• Pictures paired with source code:
+++

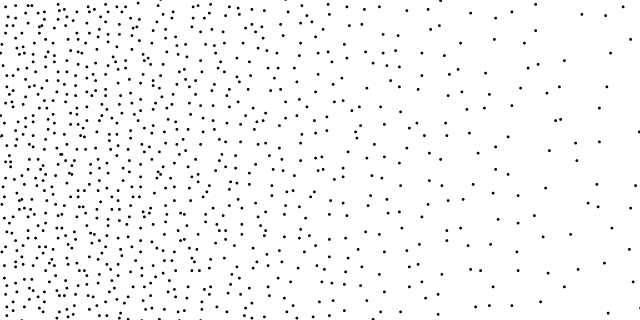
Write a WebGL 2 fragment shader that draws this background.

```glsl
#version 300 es
precision highp float;

uniform vec2 u_resolution;
out vec4 outColor;

vec2 hash2(vec2 cell) {
    vec2 q = vec2(dot(cell, vec2(127.1, 311.7)), dot(cell, vec2(269.5, 183.3)));
    return fract(sin(q) * 43758.5453);
}

// Columns widen to the right: the width at x is 0.0315 + 0.0195 * x * x
float columnToX(float column) {
    return 1.271 * tan(0.02478 * column);
}

float xToColumn(float x) {
    return atan(x / 1.271) / 0.02478;
}

// Centre of the scattered dot in one cell of a column
vec2 dotCentre(float column, float row, float rowHeight, float shift) {
    vec2 jitter = hash2(vec2(column, row) + 7.0) - 0.5;
    // Each column wanders sideways, so its dots form winding chains
    float wander = 0.25 * sin(0.9 * row + 2.4 * column);
    float x = columnToX(column + 0.5 + wander + 0.5 * jitter.x);
    float y = (row + 0.5 + 0.7 * jitter.y - shift) * rowHeight;
    // Settle on a fine lattice so that all dots look alike
    return (floor(vec2(x, y) * 256.0) + 0.5) / 256.0;
}

void main() {
    vec2 p = gl_FragCoord.xy / u_resolution.y;
    float home = floor(xToColumn(p.x));
    float nearest = 1.0;

    // Search the neighbouring columns, each with its own row height
    for (int i = -1; i <= 1; i++) {
        float column = home + float(i);
        float middle = columnToX(column + 0.5);
        float rowHeight = 0.0315 + 0.0195 * middle * middle;
        float shift = 2.0 * hash2(vec2(column, 3.0)).x;
        float homeRow = floor(p.y / rowHeight + shift);
        for (int j = -1; j <= 1; j++) {
            vec2 centre = dotCentre(column, homeRow + float(j), rowHeight, shift);
            nearest = min(nearest, distance(p, centre));
        }
    }

    // Black dots with smooth edges on white
    float radius = 1.11 / 256.0;
    float softness = 0.63 / u_resolution.y;
    float shade = smoothstep(radius - softness, radius + softness, nearest);
    outColor = vec4(vec3(shade), 1.0);
}
```
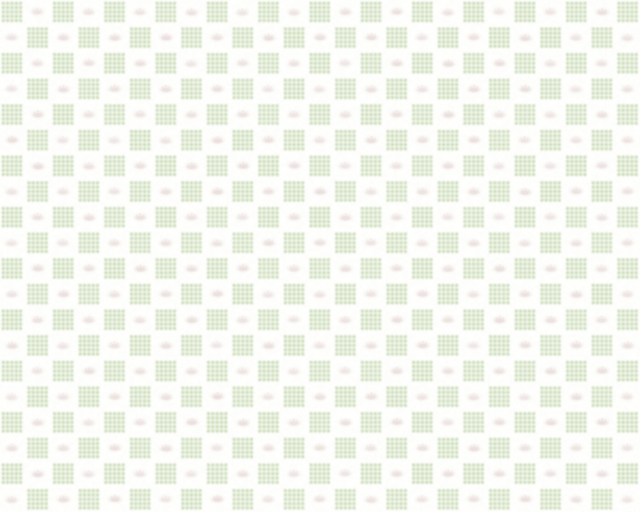
This pattern is drawn by a Shadertoy shader. Its source:

```glsl
const float CELLS_ACROSS = 24.95;
const vec2 GRID_SHIFT = vec2(0.035);
const float THREAD_GAP = 0.17;
const float THREAD_HALF = 0.045;

const vec3 PAPER = vec3(0.995, 0.995, 0.988);
const vec3 GREEN = vec3(0.75, 0.83, 0.66);
const vec3 PINK = vec3(0.915, 0.87, 0.86);

float hash(vec2 p) {
    return fract(sin(dot(p, vec2(127.1, 311.7))) * 43758.5453);
}

float valueNoise(vec2 p) {
    vec2 i = floor(p);
    vec2 f = fract(p);
    f = f * f * (3.0 - 2.0 * f);
    float low = mix(hash(i), hash(i + vec2(1.0, 0.0)), f.x);
    float high = mix(hash(i + vec2(0.0, 1.0)), hash(i + 1.0), f.x);
    return mix(low, high, f.y);
}

// Coverage of a shape from its signed distance
float cover(float dist, float blur) {
    return 1.0 - smoothstep(-blur, blur, dist);
}

float boxDistance(vec2 p, vec2 halfSize) {
    vec2 d = abs(p) - halfSize;
    return length(max(d, 0.0)) + min(max(d.x, d.y), 0.0);
}

float ellipseDistance(vec2 p, vec2 radii) {
    return (length(p / radii) - 1.0) * min(radii.x, radii.y);
}

// Five parallel threads running along the second axis, with frayed ends
float threads(vec2 p, float blur) {
    float nearest = THREAD_GAP * clamp(floor(p.x / THREAD_GAP + 0.5), -2.0, 2.0);
    return cover(abs(p.x - nearest) - THREAD_HALF, blur) * cover(abs(p.y) - 0.425, blur);
}

// Woven check: pale wash, two thread directions, darker crossings
float wovenPatch(vec2 p, float blur) {
    float wash = cover(boxDistance(p, vec2(0.39)), 1.6 * blur);
    float warp = threads(p, blur);
    float weft = threads(p.yx, blur);
    return 0.19 * wash + 0.21 * (warp + weft) + 0.12 * warp * weft;
}

// Small blurred bud: pale halo, flat oval base, three faint petals
float bud(vec2 p, float blur) {
    float halo = cover(ellipseDistance(p, vec2(0.26, 0.17)), 1.5 * blur);
    float shape = cover(ellipseDistance(p + vec2(0.0, 0.025), vec2(0.19, 0.09)), blur);
    for (int i = -1; i <= 1; i++) {
        float side = float(i);
        vec2 centre = vec2(0.12 * side, 0.095 - 0.045 * abs(side));
        shape = max(shape, 0.75 * cover(length(p - centre) - 0.045, blur));
    }
    return 0.22 * halo + 0.6 * shape;
}

void mainImage(out vec4 fragColor, in vec2 fragCoord) {
    // Square cells counted from the top left
    float cellsPerPixel = CELLS_ACROSS / iResolution.x;
    vec2 grid = vec2(fragCoord.x, iResolution.y - fragCoord.y) * cellsPerPixel + GRID_SHIFT;
    vec2 cell = floor(grid);
    vec2 local = (grid - cell - 0.5) * vec2(1.0, -1.0);
    float blur = max(0.055, 0.8 * cellsPerPixel);

    // Slight uneven printing from cell to cell and within each cell
    float variation = hash(cell);
    float mottling = valueNoise(grid * 9.0) - 0.5;
    float strength = 0.97 + 0.06 * variation + 0.16 * mottling;

    // Checks and buds alternate like a chessboard
    vec3 color = PAPER;
    if (mod(cell.x + cell.y, 2.0) < 0.5) {
        color = mix(color, GREEN, wovenPatch(local, blur) * strength);
    } else {
        vec2 jitter = 0.04 * (vec2(variation, hash(cell + 17.0)) - 0.5);
        float ink = bud(local - jitter, blur) * (0.88 + 0.24 * variation);
        color = mix(color, PINK, min(ink * strength, 1.0));
    }

    color += 0.01 * mottling;
    fragColor = vec4(clamp(color, 0.0, 1.0), 1.0);
}
```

+++

• BRIEF: Please give back all the records above word for word, with no pictures included.

• SOLUTION:
Write a WebGL 2 fragment shader that draws this background.

```glsl
#version 300 es
precision highp float;

uniform vec2 u_resolution;
out vec4 outColor;

vec2 hash2(vec2 cell) {
    vec2 q = vec2(dot(cell, vec2(127.1, 311.7)), dot(cell, vec2(269.5, 183.3)));
    return fract(sin(q) * 43758.5453);
}

// Columns widen to the right: the width at x is 0.0315 + 0.0195 * x * x
float columnToX(float column) {
    return 1.271 * tan(0.02478 * column);
}

float xToColumn(float x) {
    return atan(x / 1.271) / 0.02478;
}

// Centre of the scattered dot in one cell of a column
vec2 dotCentre(float column, float row, float rowHeight, float shift) {
    vec2 jitter = hash2(vec2(column, row) + 7.0) - 0.5;
    // Each column wanders sideways, so its dots form winding chains
    float wander = 0.25 * sin(0.9 * row + 2.4 * column);
    float x = columnToX(column + 0.5 + wander + 0.5 * jitter.x);
    float y = (row + 0.5 + 0.7 * jitter.y - shift) * rowHeight;
    // Settle on a fine lattice so that all dots look alike
    return (floor(vec2(x, y) * 256.0) + 0.5) / 256.0;
}

void main() {
    vec2 p = gl_FragCoord.xy / u_resolution.y;
    float home = floor(xToColumn(p.x));
    float nearest = 1.0;

    // Search the neighbouring columns, each with its own row height
    for (int i = -1; i <= 1; i++) {
        float column = home + float(i);
        float middle = columnToX(column + 0.5);
        float rowHeight = 0.0315 + 0.0195 * middle * middle;
        float shift = 2.0 * hash2(vec2(column, 3.0)).x;
        float homeRow = floor(p.y / rowHeight + shift);
        for (int j = -1; j <= 1; j++) {
            vec2 centre = dotCentre(column, homeRow + float(j), rowHeight, shift);
            nearest = min(nearest, distance(p, centre));
        }
    }

    // Black dots with smooth edges on white
    float radius = 1.11 / 256.0;
    float softness = 0.63 / u_resolution.y;
    float shade = smoothstep(radius - softness, radius + softness, nearest);
    outColor = vec4(vec3(shade), 1.0);
}
```
This pattern is drawn by a Shadertoy shader. Its source:

```glsl
const float CELLS_ACROSS = 24.95;
const vec2 GRID_SHIFT = vec2(0.035);
const float THREAD_GAP = 0.17;
const float THREAD_HALF = 0.045;

const vec3 PAPER = vec3(0.995, 0.995, 0.988);
const vec3 GREEN = vec3(0.75, 0.83, 0.66);
const vec3 PINK = vec3(0.915, 0.87, 0.86);

float hash(vec2 p) {
    return fract(sin(dot(p, vec2(127.1, 311.7))) * 43758.5453);
}

float valueNoise(vec2 p) {
    vec2 i = floor(p);
    vec2 f = fract(p);
    f = f * f * (3.0 - 2.0 * f);
    float low = mix(hash(i), hash(i + vec2(1.0, 0.0)), f.x);
    float high = mix(hash(i + vec2(0.0, 1.0)), hash(i + 1.0), f.x);
    return mix(low, high, f.y);
}

// Coverage of a shape from its signed distance
float cover(float dist, float blur) {
    return 1.0 - smoothstep(-blur, blur, dist);
}

float boxDistance(vec2 p, vec2 halfSize) {
    vec2 d = abs(p) - halfSize;
    return length(max(d, 0.0)) + min(max(d.x, d.y), 0.0);
}

float ellipseDistance(vec2 p, vec2 radii) {
    return (length(p / radii) - 1.0) * min(radii.x, radii.y);
}

// Five parallel threads running along the second axis, with frayed ends
float threads(vec2 p, float blur) {
    float nearest = THREAD_GAP * clamp(floor(p.x / THREAD_GAP + 0.5), -2.0, 2.0);
    return cover(abs(p.x - nearest) - THREAD_HALF, blur) * cover(abs(p.y) - 0.425, blur);
}

// Woven check: pale wash, two thread directions, darker crossings
float wovenPatch(vec2 p, float blur) {
    float wash = cover(boxDistance(p, vec2(0.39)), 1.6 * blur);
    float warp = threads(p, blur);
    float weft = threads(p.yx, blur);
    return 0.19 * wash + 0.21 * (warp + weft) + 0.12 * warp * weft;
}

// Small blurred bud: pale halo, flat oval base, three faint petals
float bud(vec2 p, float blur) {
    float halo = cover(ellipseDistance(p, vec2(0.26, 0.17)), 1.5 * blur);
    float shape = cover(ellipseDistance(p + vec2(0.0, 0.025), vec2(0.19, 0.09)), blur);
    for (int i = -1; i <= 1; i++) {
        float side = float(i);
        vec2 centre = vec2(0.12 * side, 0.095 - 0.045 * abs(side));
        shape = max(shape, 0.75 * cover(length(p - centre) - 0.045, blur));
    }
    return 0.22 * halo + 0.6 * shape;
}

void mainImage(out vec4 fragColor, in vec2 fragCoord) {
    // Square cells counted from the top left
    float cellsPerPixel = CELLS_ACROSS / iResolution.x;
    vec2 grid = vec2(fragCoord.x, iResolution.y - fragCoord.y) * cellsPerPixel + GRID_SHIFT;
    vec2 cell = floor(grid);
    vec2 local = (grid - cell - 0.5) * vec2(1.0, -1.0);
    float blur = max(0.055, 0.8 * cellsPerPixel);

    // Slight uneven printing from cell to cell and within each cell
    float variation = hash(cell);
    float mottling = valueNoise(grid * 9.0) - 0.5;
    float strength = 0.97 + 0.06 * variation + 0.16 * mottling;

    // Checks and buds alternate like a chessboard
    vec3 color = PAPER;
    if (mod(cell.x + cell.y, 2.0) < 0.5) {
        color = mix(color, GREEN, wovenPatch(local, blur) * strength);
    } else {
        vec2 jitter = 0.04 * (vec2(variation, hash(cell + 17.0)) - 0.5);
        float ink = bud(local - jitter, blur) * (0.88 + 0.24 * variation);
        color = mix(color, PINK, min(ink * strength, 1.0));
    }

    color += 0.01 * mottling;
    fragColor = vec4(clamp(color, 0.0, 1.0), 1.0);
}
```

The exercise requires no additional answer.